She doesn't know that it's Mother's Day. She still remembers that she has children, but doesn't always remember how many. She never remembers how old we are.

She loved the yellow roses, but she doesn't recall that she got them. Even when she sees them there in their vase, they mean nothing. When I call her, she won't be able to carry on a sensible conversation, but I'll call anyway. It doesn't mean anything to her, so I'll call for me. And I'll hang up feeling worse, but I'll call anyway.

There are thousands upon thousands of people like me in the country: people whose mother is still living, but who no longer have the mother they once had.

Who was the mother I once had?

She was complicated. She was strong willed, stubborn, creative and intelligent. She kept her feelings closely guarded and didn't generally allow people to get too close. She had her sister and her mother, all of them having gone through the war together, and so she never felt the need for any friends. She was both thrifty and extravagant. She was both selfish and generous. She was honest, and yet she was manipulative. In other words, she was just like all people: full of contradictions.

Mom taught me how to cook, sew, can and bake. She taught her children to not be wasteful, to try new foods with an open mind and be grateful for all that we had. And yet, she is one of the pickiest eaters I've ever met. We were allowed to walk in after school and tell Mom we were hungry, but say "I'm starving" and you'd get a lecture about what real starving was.

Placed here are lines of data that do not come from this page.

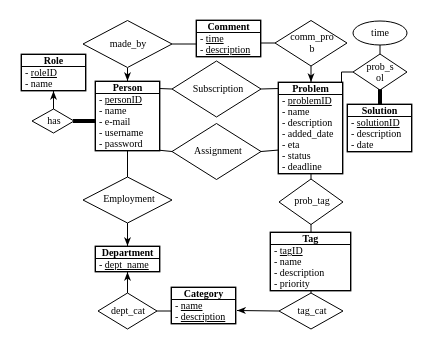
<!DOCTYPE html>
<html lang="en">
<head>
<meta charset="utf-8">
<title>Entity relationship diagram</title>
<style>
:root { --ink: #000; --paper: #fff; }
* { box-sizing: border-box; margin: 0; padding: 0; }
html, body { width: 433px; height: 350px; overflow: hidden; background: var(--paper); }
.diagram {
  position: relative; width: 433px; height: 350px; overflow: hidden;
  color: var(--ink); font: 10px/12px "Liberation Serif", "Noto Serif", serif;
}
.connections { position: absolute; inset: 0; display: block; }
.links, .shapes { stroke: var(--ink); stroke-width: 1; fill: none; }
.shapes { fill: var(--paper); }
.total { stroke-width: 4; }
.arrowhead { fill: var(--ink); }
.entity {
  position: absolute; left: var(--x); top: var(--y); width: var(--w, 65px); height: var(--h);
  border: 1px solid var(--ink); box-shadow: 0 0 0 0.4px var(--ink);
  background: var(--paper); white-space: nowrap;
}
.entity h2 { height: 12px; font-size: 10px; line-height: 11px; text-align: center; border-bottom: 1px solid var(--ink); }
.entity ul { list-style: none; padding-left: 3px; line-height: 11px; }
.entity li::before { content: "- "; }
.label {
  position: absolute; left: var(--x); top: var(--y); transform: translate(-50%, -50%);
  text-align: center; white-space: nowrap;
}
.compact { line-height: 11px; }
</style>
</head>
<body>
<main class="diagram">
  <svg class="connections" width="433" height="350" viewBox="0 0 433 350" aria-hidden="true">
    <defs>
      <marker id="arrow" markerUnits="userSpaceOnUse" markerWidth="10" markerHeight="8" refX="9" refY="4" orient="auto">
        <path class="arrowhead" stroke="none" d="M0 0.5 L9 4 L0 7.5 L2.5 4 Z"/>
      </marker>
    </defs>
    <g class="links">
      <path d="M172 44H197 M261 43H275"/>
      <path d="M159 88.5L172 89 M261 89L279 88.5"/>
      <path d="M157 150L172 151.5 M261 151.5L279 150"/>
      <path d="M127.5 150V177 M311 173V179 M311 224V232 M311 290V293"/>
      <path d="M157 311H171 M380 45V54"/>
      <path d="M341.5 82V72H353"/>
      <g marker-end="url(#arrow)">
        <line x1="127.5" y1="68" x2="127.5" y2="81"/>
        <line x1="311" y1="66" x2="311" y2="82"/>
        <line x1="53.5" y1="109" x2="53.5" y2="91"/>
        <line x1="127.5" y1="223" x2="127.5" y2="246"/>
        <line x1="127.5" y1="293" x2="127.5" y2="272"/>
        <line x1="279" y1="311" x2="237" y2="310.5"/>
      </g>
      <path class="total" d="M73 121H95 M380 89V104"/>
    </g>
    <g class="shapes">
      <polygon points="83,44 127.5,20.5 172,44 127.5,67.5"/>
      <polygon points="275,43 311,20.5 347,43 311,66"/>
      <polygon points="172,89 216.5,61 261,89 216.5,117"/>
      <polygon points="172,151.5 216.5,123.5 261,151.5 216.5,179.5"/>
      <polygon points="32,121 53.5,109 74,121 53.5,133"/>
      <polygon points="83,200 127.5,177 172,200 127.5,223"/>
      <polygon points="279,202 311,179 343,202 311,224.5"/>
      <polygon points="353,72 380,54 407,72 380,90"/>
      <polygon points="98,311 127.5,293 157,311 127.5,329"/>
      <polygon points="279,311 311,293 343,311 311,329"/>
      <ellipse cx="380" cy="33" rx="27" ry="12"/>
    </g>
  </svg>

  <section class="entity" style="--x:21px;--y:54px;--h:37px">
    <h2>Role</h2>
    <ul><li><u>roleID</u></li><li>name</li></ul>
  </section>
  <section class="entity" style="--x:196px;--y:20px;--h:37px">
    <h2>Comment</h2>
    <ul><li><u>time</u></li><li><u>description</u></li></ul>
  </section>
  <section class="entity" style="--x:95px;--y:81px;--h:70px">
    <h2>Person</h2>
    <ul><li><u>personID</u></li><li>name</li><li>e-mail</li><li>username</li><li>password</li></ul>
  </section>
  <section class="entity" style="--x:278px;--y:82px;--h:92px">
    <h2>Problem</h2>
    <ul><li><u>problemID</u></li><li>name</li><li>description</li><li>added_date</li><li>eta</li><li>status</li><li>deadline</li></ul>
  </section>
  <section class="entity" style="--x:347px;--y:104px;--h:48px">
    <h2>Solution</h2>
    <ul><li><u>solutionID</u></li><li>description</li><li>date</li></ul>
  </section>
  <section class="entity" style="--x:270px;--y:232px;--w:81px;--h:59px">
    <h2>Tag</h2>
    <ul><li><u>tagID</u></li><li>name</li><li>description</li><li>priority</li></ul>
  </section>
  <section class="entity" style="--x:95px;--y:246px;--h:26px">
    <h2>Department</h2>
    <ul><li><u>dept_name</u></li></ul>
  </section>
  <section class="entity" style="--x:171px;--y:287px;--h:37px">
    <h2>Category</h2>
    <ul><li><u>name</u></li><li><u>description</u></li></ul>
  </section>

  <p class="label" style="--x:128px;--y:44px">made_by</p>
  <p class="label" style="--x:312px;--y:43px">comm_pro<br>b</p>
  <p class="label" style="--x:218px;--y:89px">Subscription</p>
  <p class="label" style="--x:218px;--y:151px">Assignment</p>
  <p class="label" style="--x:54px;--y:121px">has</p>
  <p class="label" style="--x:129px;--y:199px">Employment</p>
  <p class="label" style="--x:312px;--y:201px">prob_tag</p>
  <p class="label compact" style="--x:380px;--y:72px">prob_s<br>ol</p>
  <p class="label" style="--x:380px;--y:33px">time</p>
  <p class="label" style="--x:128px;--y:311px">dept_cat</p>
  <p class="label" style="--x:312px;--y:311px">tag_cat</p>
</main>
</body>
</html>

She left religion up to Dad. She also left breakfast up to Dad. She could pull off a Thanksgiving dinner for 40 people and no one brought anything, but she made the worst cookies. She was the tenderest nurse if one of us were sick, but I can not recall my Mom ever telling me "good job" or "I'm proud of you". Mom taught me how to look for the intent behind the actions, rather than having to hear the words. She taught me to do things for my own sense of accomplishment, rather than for the praise of others.

She was a formidable woman, who kept a sense of balance in her life that was worthy of a high-wire act. She was the strong one, the wise one, the one who wasn't nervous or full of anxiety. She was the best cook, the best seamstress, funny, witty, wise and bratty, too. She was an indoor girl of the first order. Going for a walk or tending a garden held no interest for her at all. But she loved to dance. She still loves to dance, come to think of it.

She insisted on excellent table manners, but she would sometimes tell a dirty joke. She never wore makeup but dressed to the nines for a dinner date. She had amazing legs (still does for an 87 year old woman) and exquisite nails, and hated the cowlicks in her hair.

In these late years, she focuses a lot on saying that she was a good mother. She has also said that her children think she was not a good mother. Is that dementia talking, or does she question her own parenting so much that it even affects her dementia? None of her children, to my knowledge, has ever said she was not a good mother. She was a good mother! She was not like any of my friends' mothers, that's for sure. Even with all the many years of hindsight, I still don't know if Mom intended to teach the lessons we learned, or if she was working out her own demons. She was complicated. She was profoundly affected by the traumas of her life, but buried those things and got her balance back. Somehow.

My Mom.

What I See--Alita

Oh, Alita! What can I say? We've known eachother for so many years! Alita and I became acquainted first because our husbands worked to...